=== Material provided ===

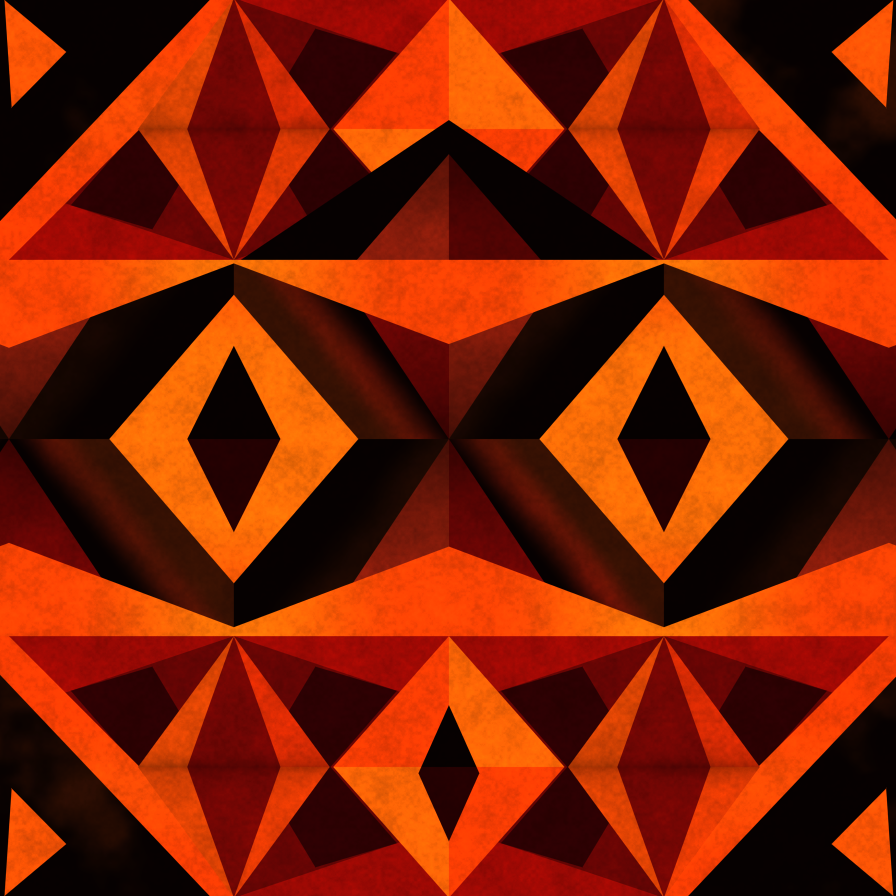
Reproduce this pattern procedurally as a WebGL 2 fragment shader.

```glsl
#version 300 es
precision highp float;
// Angular facets in orange, red and black: two ringed lozenges across a central band,
// with rows of cut gems above and below. Folded coordinates repeat each motif, signed
// distances cut the facets, and layered noise gives the colours a worn, grainy surface.

uniform vec2 u_resolution;
out vec4 outColor;

const vec3 BLACK  = vec3(0.025, 0.004, 0.004);
const vec3 MAROON = vec3(0.14, 0.004, 0.008);
const vec3 BROWN  = vec3(0.21, 0.065, 0.012);
const vec3 WINE   = vec3(0.40, 0.02, 0.015);
const vec3 RED    = vec3(0.62, 0.035, 0.015);
const vec3 RUST   = vec3(0.44, 0.09, 0.035);
const vec3 FLAME  = vec3(0.98, 0.24, 0.015);
const vec3 AMBER  = vec3(1.00, 0.46, 0.03);

// Lengths are percentages of the canvas side.
const float MIDDLE = 50.1, COLUMN = 24.0, ROW = 14.4, ROW_END = 29.0;

float hash(vec2 p) {
  p = fract(p * vec2(0.1031, 0.1137));
  p += dot(p, p.yx + 33.33);
  return fract((p.x + p.y) * p.x * 47.3);
}

float noise(vec2 p) {
  vec2 i = floor(p), f = fract(p);
  f = f * f * (3.0 - 2.0 * f);
  return mix(mix(hash(i), hash(i + vec2(1, 0)), f.x),
             mix(hash(i + vec2(0, 1)), hash(i + 1.0), f.x), f.y);
}

float fbm(vec2 p) {
  float sum = 0.0, gain = 0.5;
  for (int i = 0; i < 4; i++) { sum += gain * noise(p); p = p * 2.1 + 17.0; gain *= 0.5; }
  return sum;
}

// Antialiased coverage of a signed distance.
float cover(float d) {
  float w = 70.0 / min(u_resolution.x, u_resolution.y);
  return 1.0 - smoothstep(-w, w, d);
}

float edge(vec2 p, vec2 a, vec2 b) {
  vec2 e = normalize(b - a);
  return dot(p - a, vec2(e.y, -e.x));
}

// Convex shapes, with corners given so that the inside is left of each edge.
float triangle(vec2 p, vec2 a, vec2 b, vec2 c) {
  return max(max(edge(p, a, b), edge(p, b, c)), edge(p, c, a));
}

float quad(vec2 p, vec2 a, vec2 b, vec2 c, vec2 d) {
  return max(max(edge(p, a, b), edge(p, b, c)), max(edge(p, c, d), edge(p, d, a)));
}

float diamond(vec2 p, vec2 r) {
  p = abs(p) / r;
  return (p.x + p.y - 1.0) * r.x * r.y / length(r);
}

// Central band: a dark hexagon around a ringed lozenge; q is relative to its centre.
vec3 lozengeBand(vec2 q, float tip, float mottle) {
  vec2 f = abs(q);
  f.x = tip - abs(tip - f.x);
  vec3 col = mix(AMBER, FLAME, smoothstep(0.0, 20.0, f.x) * 0.9);
  float warm = mix(cover(-q.x), cover(q.x), cover(q.y));
  float across = clamp((f.x + f.y * 0.8 - 14.0) / 11.0, 0.0, 1.0);
  float glow = smoothstep(0.2, 0.55, across) * (1.0 - smoothstep(0.55, 1.0, across));
  vec3 lit = mix(BROWN, BLACK, smoothstep(0.45, 1.0, across)) + WINE * glow * mottle * 0.7;
  vec3 dim = mix(BLACK, BROWN * 0.65, smoothstep(0.4, 1.0, across) * mottle * 1.4);
  vec3 facet = mix(lit, dim, warm);
  float wing = edge(f, vec2(tip, 0.0), vec2(tip - 9.8, 14.7));
  facet = mix(facet, mix(WINE * 0.9, RUST, warm) * (0.6 + 0.045 * f.y), cover(-wing));
  float hexagon = (abs(q.y - 0.7) + 0.375 * f.x - 20.3) * 0.936;
  col = mix(col, facet, cover(hexagon));
  vec3 ring = mix(AMBER, FLAME, 0.12 + 0.35 * smoothstep(9.0, 16.0, f.y));
  col = mix(col, ring, cover(diamond(q, vec2(13.9, 16.1))));
  return mix(col, mix(MAROON, BLACK, cover(q.y)), cover(diamond(q, vec2(5.2, 10.4))));
}

// Gem and the shards beside it; g is relative to the gem centre.
vec3 gemShards(vec2 f) {
  vec2 s = vec2(f.x, 14.6 - f.y);
  vec3 col = mix(WINE, RED, cover(edge(s, vec2(18.2, 6.1), vec2(0))));
  col = mix(col, WINE, cover(triangle(s, vec2(0), vec2(9.1, 3.4), vec2(5.8, 8.9))));
  float shard = quad(s, vec2(18.2, 6.1), vec2(10.7, 14.7), vec2(5.8, 8.9), vec2(9.1, 3.4));
  return mix(col, MAROON * 1.25, cover(shard));
}

vec3 gem(vec3 col, vec2 g) {
  float shade = 1.0 - 0.25 * exp(-abs(g.y) * 1.1);
  vec3 side = mix(mix(RED, FLAME, 0.65), mix(FLAME, AMBER, 0.3) * 0.88, cover(g.x));
  side = mix(side, mix(FLAME, AMBER, 0.2) * 0.92, cover(-g.y) * 0.6);
  col = mix(col, side * shade, cover(diamond(g, vec2(10.7, 14.6))));
  return mix(col, mix(WINE, RED, 0.25) * shade, cover(diamond(g, vec2(5.2, 14.6))));
}

// Outer row; w runs inward from the top or bottom edge of the canvas.
vec3 gemRow(vec2 p, float w, float mottle) {
  float x = p.x - MIDDLE, m = abs(x), n = m - COLUMN, top = cover(p.y - 50.0);
  vec2 g = vec2(sign(x) * n, mix(ROW - w, w - ROW, top)), c = vec2(m, w);
  vec3 col = gemShards(abs(vec2(n, g.y)));
  // Diagonal stripe, dark corner and its small triangle.
  float outer = cover(-n);
  vec3 stripe = mix(FLAME, AMBER, 0.25 * smoothstep(10.0, 0.0, abs(w - 12.0)));
  col = mix(col, stripe, outer * cover((w - m + 20.1) * 0.707));
  vec3 corner = mix(BLACK, BROWN, smoothstep(0.4, 0.7, mottle) * 0.8);
  col = mix(col, corner, outer * cover((w - (m - 26.7) * 1.055) * 0.688));
  float chip = triangle(c, vec2(49.6, 0.0), vec2(48.8, 12.0), vec2(42.7, 5.8));
  col = mix(col, mix(FLAME, AMBER, 0.4), cover(chip));
  // Middle diamond, pierced below and crossed by a peak above.
  float glow = mix(cover(-x), cover(x), cover(-g.y)) * 0.7;
  col = mix(col, mix(FLAME, AMBER, glow), cover(diamond(vec2(x, w - ROW), vec2(12.9, 14.6))));
  float hole = diamond(vec2(x, p.y - 86.3), vec2(3.4, 7.6));
  col = mix(col, mix(BLACK, MAROON, cover(-g.y)), cover(hole));
  float peak = (13.4 + 0.672 * m - p.y) * 0.83;
  col = mix(col, BLACK, top * cover(peak));
  vec3 core = mix(WINE * 0.75, RUST * 1.15, cover(x)) * (0.7 + 0.4 * smoothstep(17.0, 29.0, w));
  col = mix(col, core, top * cover((17.2 + 1.15 * m - p.y) * 0.656));
  return gem(col, g);
}

void main() {
  vec2 uv = gl_FragCoord.xy / u_resolution;
  vec2 p = 100.0 * vec2(uv.x, 1.0 - uv.y);
  float w = min(p.y, 100.0 - p.y), x = p.x - MIDDLE, n = abs(x) - COLUMN;
  float mottle = fbm(p * 0.09 + 3.0);
  vec3 band = lozengeBand(vec2(sign(x) * n, p.y - 49.0), n > 0.0 ? 25.1 : COLUMN, mottle);
  vec3 col = mix(band, gemRow(p, w, mottle), cover(w - ROW_END));
  // Worn surface: broad patches and fine grain.
  float wear = 0.26 * (fbm(p * 0.35) - 0.47) + 0.24 * (fbm(p * 2.2) - 0.47);
  outColor = vec4(clamp(col * (1.0 + wear), 0.0, 1.0), 1.0);
}
```
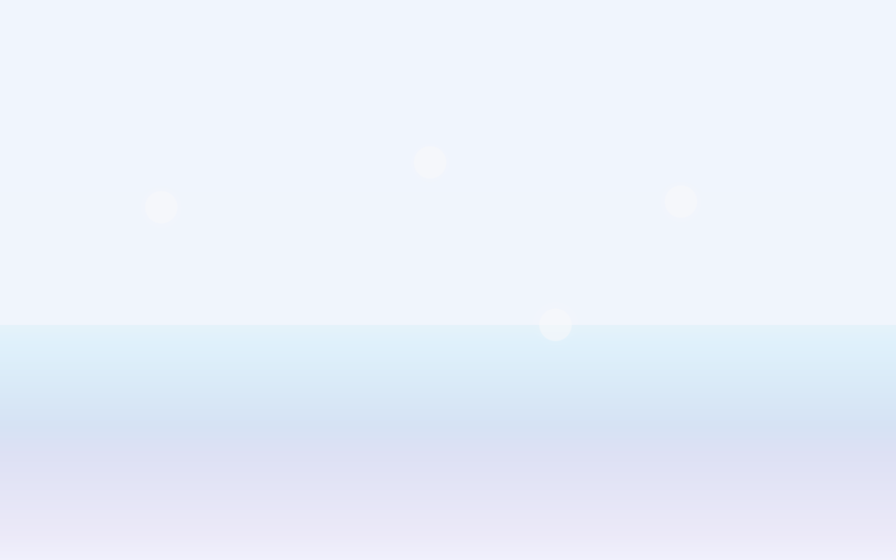
This background is drawn by a Shadertoy shader. Its source:

```glsl
// Pale sky over a pastel banded sea, with four soft white discs of light.

const float HORIZON = 0.42;
const float DISC_RADIUS = 0.029;
const vec3 SKY_TOP = vec3(0.941, 0.961, 0.994);
const vec3 SKY_LOW = vec3(0.943, 0.959, 0.988);
const vec3 DISC_LIGHT = vec3(0.973, 0.973, 0.980);

// Sea colours from the horizon down; w holds the relative depth of each stop.
const vec4 SEA_STOPS[7] = vec4[7](
    vec4(0.898, 0.949, 0.980, 0.00),
    vec4(0.876, 0.945, 0.985, 0.07),
    vec4(0.855, 0.922, 0.973, 0.23),
    vec4(0.838, 0.888, 0.957, 0.43),
    vec4(0.866, 0.880, 0.957, 0.54),
    vec4(0.922, 0.914, 0.972, 0.89),
    vec4(0.941, 0.941, 0.988, 1.00));

// Disc centres as fractions of the canvas.
const vec2 DISCS[4] = vec2[4](
    vec2(0.18, 0.63), vec2(0.48, 0.71), vec2(0.76, 0.64), vec2(0.62, 0.42));

vec3 skyColor(float height) {
    return mix(SKY_LOW, SKY_TOP, smoothstep(HORIZON, 1.0, height));
}

vec3 seaColor(float depth) {
    vec3 color = SEA_STOPS[0].rgb;
    for (int i = 1; i < 7; i++) {
        float blend = (depth - SEA_STOPS[i - 1].w) / (SEA_STOPS[i].w - SEA_STOPS[i - 1].w);
        color = mix(color, SEA_STOPS[i].rgb, clamp(blend, 0.0, 1.0));
    }
    return color;
}

// Opacity of a translucent disc with a faint halo.
float discOpacity(float dist, float radius, float edge) {
    float body = 1.0 - smoothstep(radius - edge, radius + edge, dist);
    float halo = 1.0 - smoothstep(radius * 0.8, radius * 1.5, dist);
    return 0.60 * body + 0.08 * halo * (1.0 - body);
}

void mainImage(out vec4 fragColor, in vec2 fragCoord) {
    vec2 uv = fragCoord / iResolution.xy;
    float aspect = iResolution.x / iResolution.y;
    float pixel = 1.0 / iResolution.y;

    // Sky and sea meet at a crisp horizon.
    float sea = 1.0 - smoothstep(HORIZON - 0.5 * pixel, HORIZON + 0.5 * pixel, uv.y);
    vec3 color = mix(skyColor(uv.y), seaColor((HORIZON - uv.y) / HORIZON), sea);

    // Floating discs, measured in canvas heights so they stay round.
    for (int i = 0; i < 4; i++) {
        float dist = length((uv - DISCS[i]) * vec2(aspect, 1.0));
        color = mix(color, DISC_LIGHT, discOpacity(dist, DISC_RADIUS, pixel));
    }
    fragColor = vec4(color, 1.0);
}
```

===

Your objective:
Looking at the records, how many of the lines contain the string "noise"? Only the number should be given.

Output for this exercise:
3